Why Time Flies

A Mostly Scientific Investigation

Book - 2017
Average Rating:
Rate this:
"[ Why Time Flies ] captures us. Because it opens up a well of fascinating queries and gives us a glimpse of what has become an ever more deepening mystery for humans: the nature of time." -- The New York Times Book Review

"Erudite and informative, a joy with many small treasures." -- Science

"Time" is the most commonly used noun in the English langua≥ it's always on our minds and it advances through every living moment. But what is time, exactly? Do children experience it the same way adults do? Why does it seem to slow down when we're bored and speed by as we get older? How and why does time fly?

In this witty and meditative exploration, award-winning author and New Yorker staff writer Alan Burdick takes readers on a personal quest to understand how time gets in us and why we perceive it the way we do. In the company of scientists, he visits the most accurate clock in the world (which exists only on paper); discovers that "now" actually happened a split-second ago; finds a twenty-fifth hour in the day; lives in the Arctic to lose all sense of time; and, for one fleeting moment in a neuroscientist's lab, even makes time go backward. Why Time Flies is an instant classic, a vivid and intimate examination of the clocks that tick inside us all.
Publisher: New York : Simon & Schuster, [2017]
ISBN: 9781416540274
Branch Call Number: 529.2 Bur
Characteristics: 310 pages : illustrations ; 24 cm

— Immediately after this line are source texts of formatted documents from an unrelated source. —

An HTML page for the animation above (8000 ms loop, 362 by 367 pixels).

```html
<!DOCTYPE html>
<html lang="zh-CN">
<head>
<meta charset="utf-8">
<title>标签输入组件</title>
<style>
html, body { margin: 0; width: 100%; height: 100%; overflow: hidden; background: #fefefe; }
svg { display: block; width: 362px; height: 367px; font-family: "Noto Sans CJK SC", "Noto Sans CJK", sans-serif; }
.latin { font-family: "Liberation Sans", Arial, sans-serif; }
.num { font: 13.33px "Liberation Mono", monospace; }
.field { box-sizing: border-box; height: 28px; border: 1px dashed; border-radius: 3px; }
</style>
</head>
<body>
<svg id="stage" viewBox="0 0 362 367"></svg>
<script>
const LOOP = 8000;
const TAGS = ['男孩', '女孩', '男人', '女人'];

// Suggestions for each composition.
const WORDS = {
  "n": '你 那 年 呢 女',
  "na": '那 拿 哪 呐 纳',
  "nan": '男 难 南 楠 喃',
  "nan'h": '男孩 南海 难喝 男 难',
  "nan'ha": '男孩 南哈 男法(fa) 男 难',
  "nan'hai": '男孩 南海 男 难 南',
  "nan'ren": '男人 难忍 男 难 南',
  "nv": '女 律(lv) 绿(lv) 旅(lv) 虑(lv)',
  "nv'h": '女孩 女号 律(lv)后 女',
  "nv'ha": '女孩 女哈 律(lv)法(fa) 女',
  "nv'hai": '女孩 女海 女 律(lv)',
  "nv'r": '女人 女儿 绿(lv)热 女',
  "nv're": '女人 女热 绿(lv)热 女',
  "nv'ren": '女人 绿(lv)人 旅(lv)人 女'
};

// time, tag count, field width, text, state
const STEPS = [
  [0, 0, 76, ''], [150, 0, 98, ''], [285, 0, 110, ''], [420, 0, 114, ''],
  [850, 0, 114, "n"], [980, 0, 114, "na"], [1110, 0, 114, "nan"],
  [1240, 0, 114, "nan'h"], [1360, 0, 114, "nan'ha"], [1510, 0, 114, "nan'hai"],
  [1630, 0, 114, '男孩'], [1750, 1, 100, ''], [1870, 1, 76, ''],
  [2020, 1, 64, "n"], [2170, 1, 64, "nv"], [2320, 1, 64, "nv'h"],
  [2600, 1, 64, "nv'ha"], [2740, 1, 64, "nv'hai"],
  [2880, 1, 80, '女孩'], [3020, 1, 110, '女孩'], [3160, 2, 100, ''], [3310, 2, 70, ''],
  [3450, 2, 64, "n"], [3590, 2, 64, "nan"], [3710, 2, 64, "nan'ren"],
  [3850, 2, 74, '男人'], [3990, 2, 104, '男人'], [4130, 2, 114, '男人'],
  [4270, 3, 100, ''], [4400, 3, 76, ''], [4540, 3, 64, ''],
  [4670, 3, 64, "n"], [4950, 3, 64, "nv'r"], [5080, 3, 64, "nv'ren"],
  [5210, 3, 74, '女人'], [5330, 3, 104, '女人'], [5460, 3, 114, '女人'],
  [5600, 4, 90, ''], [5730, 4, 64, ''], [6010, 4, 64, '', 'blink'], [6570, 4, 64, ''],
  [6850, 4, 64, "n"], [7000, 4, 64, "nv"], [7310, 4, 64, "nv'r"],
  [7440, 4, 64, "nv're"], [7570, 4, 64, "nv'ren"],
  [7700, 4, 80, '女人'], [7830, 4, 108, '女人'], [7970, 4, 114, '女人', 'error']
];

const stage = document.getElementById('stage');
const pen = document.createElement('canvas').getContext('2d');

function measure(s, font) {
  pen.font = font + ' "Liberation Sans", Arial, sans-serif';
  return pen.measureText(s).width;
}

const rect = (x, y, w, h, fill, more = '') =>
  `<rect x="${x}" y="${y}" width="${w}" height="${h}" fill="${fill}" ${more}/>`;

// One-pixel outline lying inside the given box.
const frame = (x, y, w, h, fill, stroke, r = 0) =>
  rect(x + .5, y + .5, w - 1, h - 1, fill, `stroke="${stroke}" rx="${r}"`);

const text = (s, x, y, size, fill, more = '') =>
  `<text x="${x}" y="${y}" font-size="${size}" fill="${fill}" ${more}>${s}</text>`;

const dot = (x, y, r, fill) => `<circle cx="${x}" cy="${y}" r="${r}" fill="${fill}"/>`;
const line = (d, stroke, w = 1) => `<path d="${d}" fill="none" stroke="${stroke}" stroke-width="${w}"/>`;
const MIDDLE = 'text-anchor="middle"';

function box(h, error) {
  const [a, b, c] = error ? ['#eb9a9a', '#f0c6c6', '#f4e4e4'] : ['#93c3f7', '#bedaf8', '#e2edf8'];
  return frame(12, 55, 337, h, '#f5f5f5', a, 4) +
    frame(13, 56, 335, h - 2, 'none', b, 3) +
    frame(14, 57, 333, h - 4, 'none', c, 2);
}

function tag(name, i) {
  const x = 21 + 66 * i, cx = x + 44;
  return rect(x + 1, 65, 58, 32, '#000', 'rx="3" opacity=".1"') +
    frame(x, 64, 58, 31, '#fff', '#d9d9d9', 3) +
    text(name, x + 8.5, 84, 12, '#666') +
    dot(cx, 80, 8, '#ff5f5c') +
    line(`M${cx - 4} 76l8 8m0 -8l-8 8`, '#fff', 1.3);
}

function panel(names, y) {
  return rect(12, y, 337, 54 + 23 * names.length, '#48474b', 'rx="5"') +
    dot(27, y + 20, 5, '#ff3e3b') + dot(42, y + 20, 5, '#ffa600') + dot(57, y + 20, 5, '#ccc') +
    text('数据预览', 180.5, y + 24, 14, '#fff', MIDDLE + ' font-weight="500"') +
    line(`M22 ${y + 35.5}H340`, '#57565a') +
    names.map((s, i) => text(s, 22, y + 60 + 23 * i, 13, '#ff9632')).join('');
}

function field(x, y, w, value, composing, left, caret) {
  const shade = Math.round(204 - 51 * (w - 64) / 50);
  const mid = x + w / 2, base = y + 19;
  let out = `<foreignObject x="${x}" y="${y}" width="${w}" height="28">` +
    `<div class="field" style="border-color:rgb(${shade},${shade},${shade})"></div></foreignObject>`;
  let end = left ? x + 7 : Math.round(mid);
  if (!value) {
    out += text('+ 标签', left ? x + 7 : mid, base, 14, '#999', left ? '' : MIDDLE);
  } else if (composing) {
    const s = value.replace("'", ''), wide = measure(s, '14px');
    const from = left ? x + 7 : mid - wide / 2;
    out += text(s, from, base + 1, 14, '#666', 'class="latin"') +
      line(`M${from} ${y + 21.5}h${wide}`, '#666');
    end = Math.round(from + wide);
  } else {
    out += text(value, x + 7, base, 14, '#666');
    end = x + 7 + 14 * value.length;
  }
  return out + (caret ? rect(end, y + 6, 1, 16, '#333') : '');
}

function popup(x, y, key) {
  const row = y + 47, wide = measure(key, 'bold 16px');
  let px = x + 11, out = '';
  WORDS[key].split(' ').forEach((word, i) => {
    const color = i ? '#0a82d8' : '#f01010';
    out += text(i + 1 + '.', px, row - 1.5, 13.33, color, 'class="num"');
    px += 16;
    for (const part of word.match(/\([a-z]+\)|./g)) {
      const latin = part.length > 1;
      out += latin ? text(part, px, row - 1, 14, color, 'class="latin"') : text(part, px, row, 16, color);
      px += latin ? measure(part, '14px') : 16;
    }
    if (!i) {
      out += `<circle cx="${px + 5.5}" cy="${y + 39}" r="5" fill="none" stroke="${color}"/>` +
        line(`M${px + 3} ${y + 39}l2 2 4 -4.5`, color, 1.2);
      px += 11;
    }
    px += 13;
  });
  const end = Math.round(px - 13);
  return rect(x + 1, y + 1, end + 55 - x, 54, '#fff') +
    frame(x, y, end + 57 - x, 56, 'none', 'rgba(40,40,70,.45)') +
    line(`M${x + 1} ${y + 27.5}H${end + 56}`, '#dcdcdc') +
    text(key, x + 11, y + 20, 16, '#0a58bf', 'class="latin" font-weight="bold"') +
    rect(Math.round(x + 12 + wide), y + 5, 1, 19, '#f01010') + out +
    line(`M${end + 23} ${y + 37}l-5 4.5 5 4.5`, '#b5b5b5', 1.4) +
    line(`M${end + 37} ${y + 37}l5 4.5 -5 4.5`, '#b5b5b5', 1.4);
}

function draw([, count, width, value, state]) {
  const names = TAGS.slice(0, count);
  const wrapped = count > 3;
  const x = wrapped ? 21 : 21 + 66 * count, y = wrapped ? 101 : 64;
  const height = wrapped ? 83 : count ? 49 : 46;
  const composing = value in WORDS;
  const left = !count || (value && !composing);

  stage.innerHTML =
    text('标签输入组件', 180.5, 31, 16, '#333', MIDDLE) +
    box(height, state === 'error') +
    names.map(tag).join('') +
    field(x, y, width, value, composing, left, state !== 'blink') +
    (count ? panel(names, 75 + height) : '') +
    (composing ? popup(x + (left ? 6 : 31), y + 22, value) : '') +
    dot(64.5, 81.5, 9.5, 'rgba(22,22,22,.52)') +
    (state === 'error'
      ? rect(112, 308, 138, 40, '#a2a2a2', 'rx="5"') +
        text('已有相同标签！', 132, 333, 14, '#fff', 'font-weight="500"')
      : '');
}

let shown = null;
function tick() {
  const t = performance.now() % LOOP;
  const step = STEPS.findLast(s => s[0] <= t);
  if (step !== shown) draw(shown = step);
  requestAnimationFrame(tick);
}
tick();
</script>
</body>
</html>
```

From the critics

Community Activity


Add a Comment

Sep 24, 2017

The psychology of time perception must be one of the most frustrating and confusing disciplines around. The author makes a sterling effort to make sense of it all but not entitely successfully.

This is a good and fascinating (light) study of human and non-human perceptions of time and temporality. It's a fairly easy read and covers a lot of territories. However, it doesn't cover everything. Much of the analysis is on human subjects who can see and hear, children, and a bit about old folks. But it doesn't talk at all about how time is perceived by the blind or the deaf, for example. Still, it is worth a read. It gives you stuff to think about.

Age Suitability

Add Age Suitability

King_of_the_Squirrels thinks this title is suitable for 16 years and over


Add a Summary

There are no summaries for this title yet.


Add Notices

There are no notices for this title yet.


Add a Quote

There are no quotes for this title yet.

Explore Further

Browse by Call Number


Subject Headings


Find it at VPL

To Top